PROMPT: Go through the data below and return each line where the string "scene" appears.

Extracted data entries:

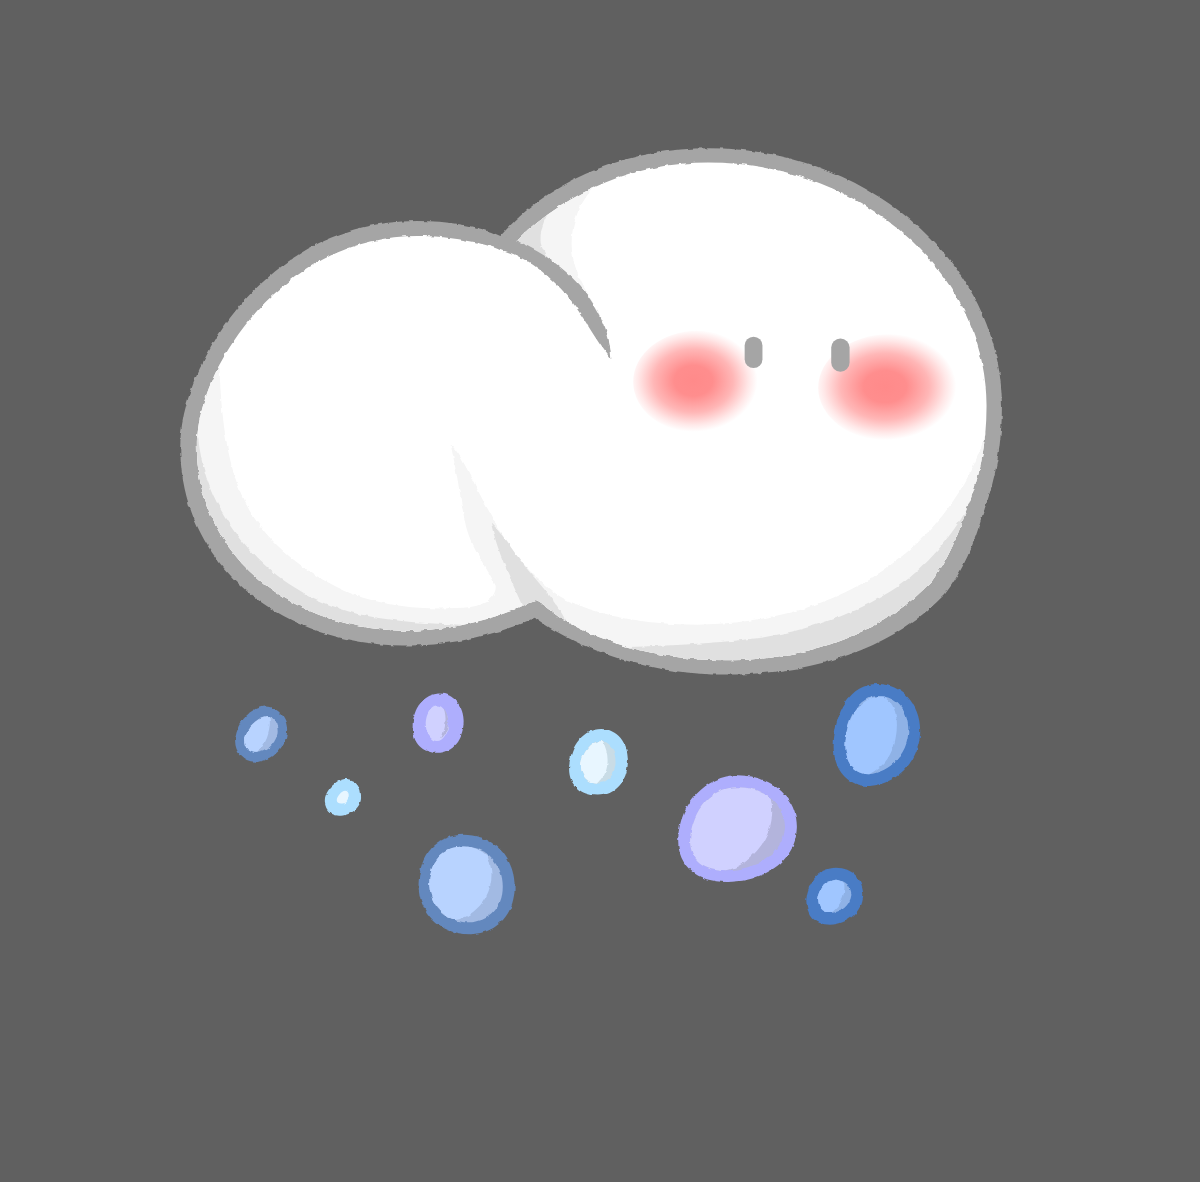
<!DOCTYPE html>
<html lang="en">
<head>
<meta charset="utf-8">
<title>Blushing rain cloud</title>
<style>
:root {
  --sky: #606060;
  --outline: #a5a5a5;
  --cloud: #ffffff;
  --shade-light: #f5f5f5;
  --shade-deep: #e0e0e0;
  --blush: #ff8a8a;
  --steel: #6388be;
  --steel-fill: #b8d3ff;
  --steel-shade: #a2bae3;
  --cobalt: #487bc5;
  --cobalt-fill: #a0c6ff;
  --cobalt-shade: #8fb2e6;
  --lilac: #aeaefd;
  --lilac-fill: #d0d1ff;
  --lilac-shade: #b3b4dc;
  --ice: #acdefe;
  --ice-fill: #e8f6ff;
  --ice-shade: #c9dce6;
}
html, body { margin: 0; width: 1200px; height: 1182px; overflow: hidden; background: var(--sky); }
.scene { display: block; width: 1200px; height: 1182px; }
.outline { fill: var(--outline); }
.body { fill: var(--cloud); }
.light { fill: var(--shade-light); }
.deep { fill: var(--shade-deep); }
.steel { --rim: var(--steel); --core: var(--steel-fill); --side: var(--steel-shade); }
.cobalt { --rim: var(--cobalt); --core: var(--cobalt-fill); --side: var(--cobalt-shade); }
.lilac { --rim: var(--lilac); --core: var(--lilac-fill); --side: var(--lilac-shade); }
.ice { --rim: var(--ice); --core: var(--ice-fill); --side: var(--ice-shade); }
.rim { fill: var(--rim); }
.core { fill: var(--core); }
.side { fill: var(--side); }
.blush-in { stop-color: var(--blush); }
</style>
</head>
<body>
<svg class="scene" viewBox="0 0 1012 997" preserveAspectRatio="none" role="img" aria-label="A white cloud with rosy cheeks above nine coloured raindrops">
  <defs>
    <path id="cloud-inside" d="M436 203C480 160 537 137 597 137C728 137 832 232 832 342C832 376 826 404 815 430C808 452 799 473 786 490C742 537 676 557 612 557C557 557 510 543 475 523C466 517 459 510 452 507C444 509 440 511 434 514C405 526 372 532 340 532C242 530 166 466 166 377C166 352 175 327 186 306C202 277 218 259 237 243C272 213 312 199 352 199C379 199 407 204 425 212Z"/>
    <clipPath id="cloud-clip"><use href="#cloud-inside"/></clipPath>
    <radialGradient id="blush" cx=".47" cy=".49" r=".5">
      <stop class="blush-in" offset="0"/>
      <stop class="blush-in" offset=".3" stop-opacity=".97"/>
      <stop class="blush-in" offset=".62" stop-opacity=".62"/>
      <stop class="blush-in" offset=".86" stop-opacity=".2"/>
      <stop class="blush-in" offset="1" stop-opacity="0"/>
    </radialGradient>
    <filter id="brush-edge" x="-5%" y="-5%" width="110%" height="110%">
      <feTurbulence type="fractalNoise" baseFrequency=".16" numOctaves="2" seed="4" result="grain"/>
      <feDisplacementMap in="SourceGraphic" in2="grain" scale="3" xChannelSelector="R" yChannelSelector="G"/>
    </filter>
  </defs>

  <rect width="1012" height="997" fill="var(--sky)"/>

  <g id="cloud" filter="url(#brush-edge)">
    <path class="outline" d="M422 199C466 149 532 125 598 125C735 125 845 225 845 342C845 374 840 404 829 433C822 458 812 482 797 501C750 550 681 569 612 569C549 569 490 549 451 521C418 536 379 545 340 544.500C232 543 152 473 152 377C152 353 160 326 173 302C188 273 205 252 225 235C264 200 308 186.500 352 186.500C377 186.500 402 190 422 199Z"/>
    <use class="body" href="#cloud-inside"/>

    <g id="cloud-shading" clip-path="url(#cloud-clip)">
      <path class="light" d="M420 190L460 165L505 153C489 169 482 187 482 206C483 231 495 246 505 263C510 272 514 285 515 302L480 245L430 208Z"/>
      <path class="deep" d="M425 200L467 172C459 184 455 194 456 205C459 218 471 226 482 243L440 215Z"/>
      <path class="light" d="M185 304C186 350 191 387 204 418C220 455 258 485 297 501C330 513 366 515 397 512C412 510 419 501 418 494C411 478 399 466 393 444C388 421 387 406 380 375C390 384 397 404 414 434C428 461 446 485 472 503C503 520 546 527 588 527C645 526 694 513 736 487C788 454 822 407 834 355L850 500L620 580L450 540L330 560L140 480L140 340Z"/>
      <path class="deep" d="M167 368C170 399 180 423 196 445C222 484 262 509 307 519C336 525 363 526 389 527L340 555L200 520L140 440Z"/>
      <path class="deep" d="M414 441C423 449 431 463 443 478C455 493 468 505 478 525L452 515L434 522L440 510C433 493 420 468 414 441Z"/>
      <path class="deep" d="M522 546C561 545 603 543 642 538C691 530 728 514 757 495C785 475 804 450 820 422L840 500L700 580L560 570Z"/>
    </g>

    <path id="front-puff-edge" class="outline" d="M422 199C448 206 472 222 489 241C505 260 515 280 515.500 303C501 286 493 267 478 249C463 232 444 216 420 210Z"/>
  </g>

  <g id="face">
    <ellipse cx="588" cy="322" rx="54" ry="43" fill="url(#blush)"/>
    <ellipse cx="750" cy="327" rx="60" ry="45" fill="url(#blush)"/>
    <rect class="outline" x="628" y="284" width="15" height="26.500" rx="7.500"/>
    <rect class="outline" x="701" y="285.500" width="15.500" height="28" rx="7.700"/>
  </g>

  <g id="raindrops" filter="url(#brush-edge)">
    <g class="steel">
      <path class="rim" d="M224 596C236 597 243 607 242 618C240 632 228 643 215 642.500C204 642 197 633 198.500 622C201 608 212 596 224 596Z"/>
      <path class="side" d="M226 604C232 605 235 612 234 619C232 628 224 635 216 635C209 634 205 629 206 622C208 614 218 604 226 604Z"/>
      <path class="core" d="M227 604C229 613 226 626 217 635C209 635 205 629 206 622C208 614 218 604 227 604Z"/>
    </g>
    <g class="lilac">
      <path class="rim" d="M371 585C383 585 391 596 391 609C391 624 382 635 369 635C356 635 348 627 348 613C348 597 358 585 371 585Z"/>
      <ellipse class="core" cx="368.500" cy="610" rx="9.500" ry="15"/>
      <path class="side" d="M374 597C380 604 379 618 372 623C376 614 377 605 374 597Z"/>
    </g>
    <g class="ice">
      <path class="rim" d="M292 657C300 657 305 665 304.500 673C304 682 295 688 286 688C278 688 273 681 274 674C275 666 284 657 292 657Z"/>
      <path class="core" d="M291 667C295 667 295 673 292 676C289 679 284 678 284 675C284 672 288 667 291 667Z"/>
    </g>
    <g class="ice">
      <path class="rim" d="M507 615C521 615 530 627 529.500 643C529 659 519 671 504 671C489 671 479 661 480 647C481 629 492 615 507 615Z"/>
      <path class="side" d="M506 625C515 625 520 634 519 645C518 655 511 661 502 661C494 660 489 653 490 645C491 635 498 625 506 625Z"/>
      <path class="core" d="M508 625C514 635 515 651 504 661C495 661 489 653 490 645C491 635 498 625 508 625Z"/>
    </g>
    <g class="cobalt">
      <path class="rim" d="M740 577C761 577 777 595 776 618C775 644 754 663 731 663C713 662 703 648 703 629C704 600 717 577 740 577Z"/>
      <path class="side" d="M741 587C757 587 767 601 766 618C765 638 748 652 733 653C719 653 713 642 713 629C713 606 724 587 741 587Z"/>
      <path class="core" d="M746 587.500C758 596 758 614 754 628C750 641 743 648 733 653C719 653 713 642 713 629C713 606 725 586 746 587.500Z"/>
    </g>
    <g class="lilac">
      <path class="rim" d="M622 654C652 654 673 674 672 699C671 727 643 744 613 744C587 744 571 730 572 707C573 678 596 654 622 654Z"/>
      <path class="side" d="M622 664C646 664 662 680 662 698C661 720 637 734 613 734C593 734 581 725 582 707C584 683 600 664 622 664Z"/>
      <path class="core" d="M622 664C634 664 644 668 650 674C654 690 648 707 638 718C630 727 622 732 613 734C593 734 581 725 582 707C584 683 600 664 622 664Z"/>
    </g>
    <g class="steel">
      <path class="rim" d="M391 704C416 704 434 723 434 748C434 772 418 788 396 788C371 788 353 770 353 746C353 721 369 704 391 704Z"/>
      <path class="side" d="M391 714C411 714 424 729 424 748C424 766 412 778 395 778C376 778 362 764 362 745C362 727 374 714 391 714Z"/>
      <path class="core" d="M391 714C399 714 406 717 411 722C417 736 415 750 407 761C401 769 392 775 384 776C371 771 362 760 362 745C362 727 374 714 391 714Z"/>
    </g>
    <g class="cobalt">
      <path class="rim" d="M705 732C719 732 728 742 728 755C727 769 715 780 700 780C687 780 680 772 680 759C681 744 691 732 705 732Z"/>
      <path class="side" d="M705 742C713 742 718 748 718 755C717 764 709 770 700 770C693 769 690 765 690 758C691 749 697 742 705 742Z"/>
      <path class="core" d="M705 742C708 742 710 743 712 745C713 755 709 764 701 770C693 769 690 765 690 758C691 749 697 742 705 742Z"/>
    </g>
  </g>
</svg>
</body>
</html>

EXERCISE OUTPUT:
.scene { display: block; width: 1200px; height: 1182px; }
<svg class="scene" viewBox="0 0 1012 997" preserveAspectRatio="none" role="img" aria-label="A white cloud with rosy cheeks above nine coloured raindrops">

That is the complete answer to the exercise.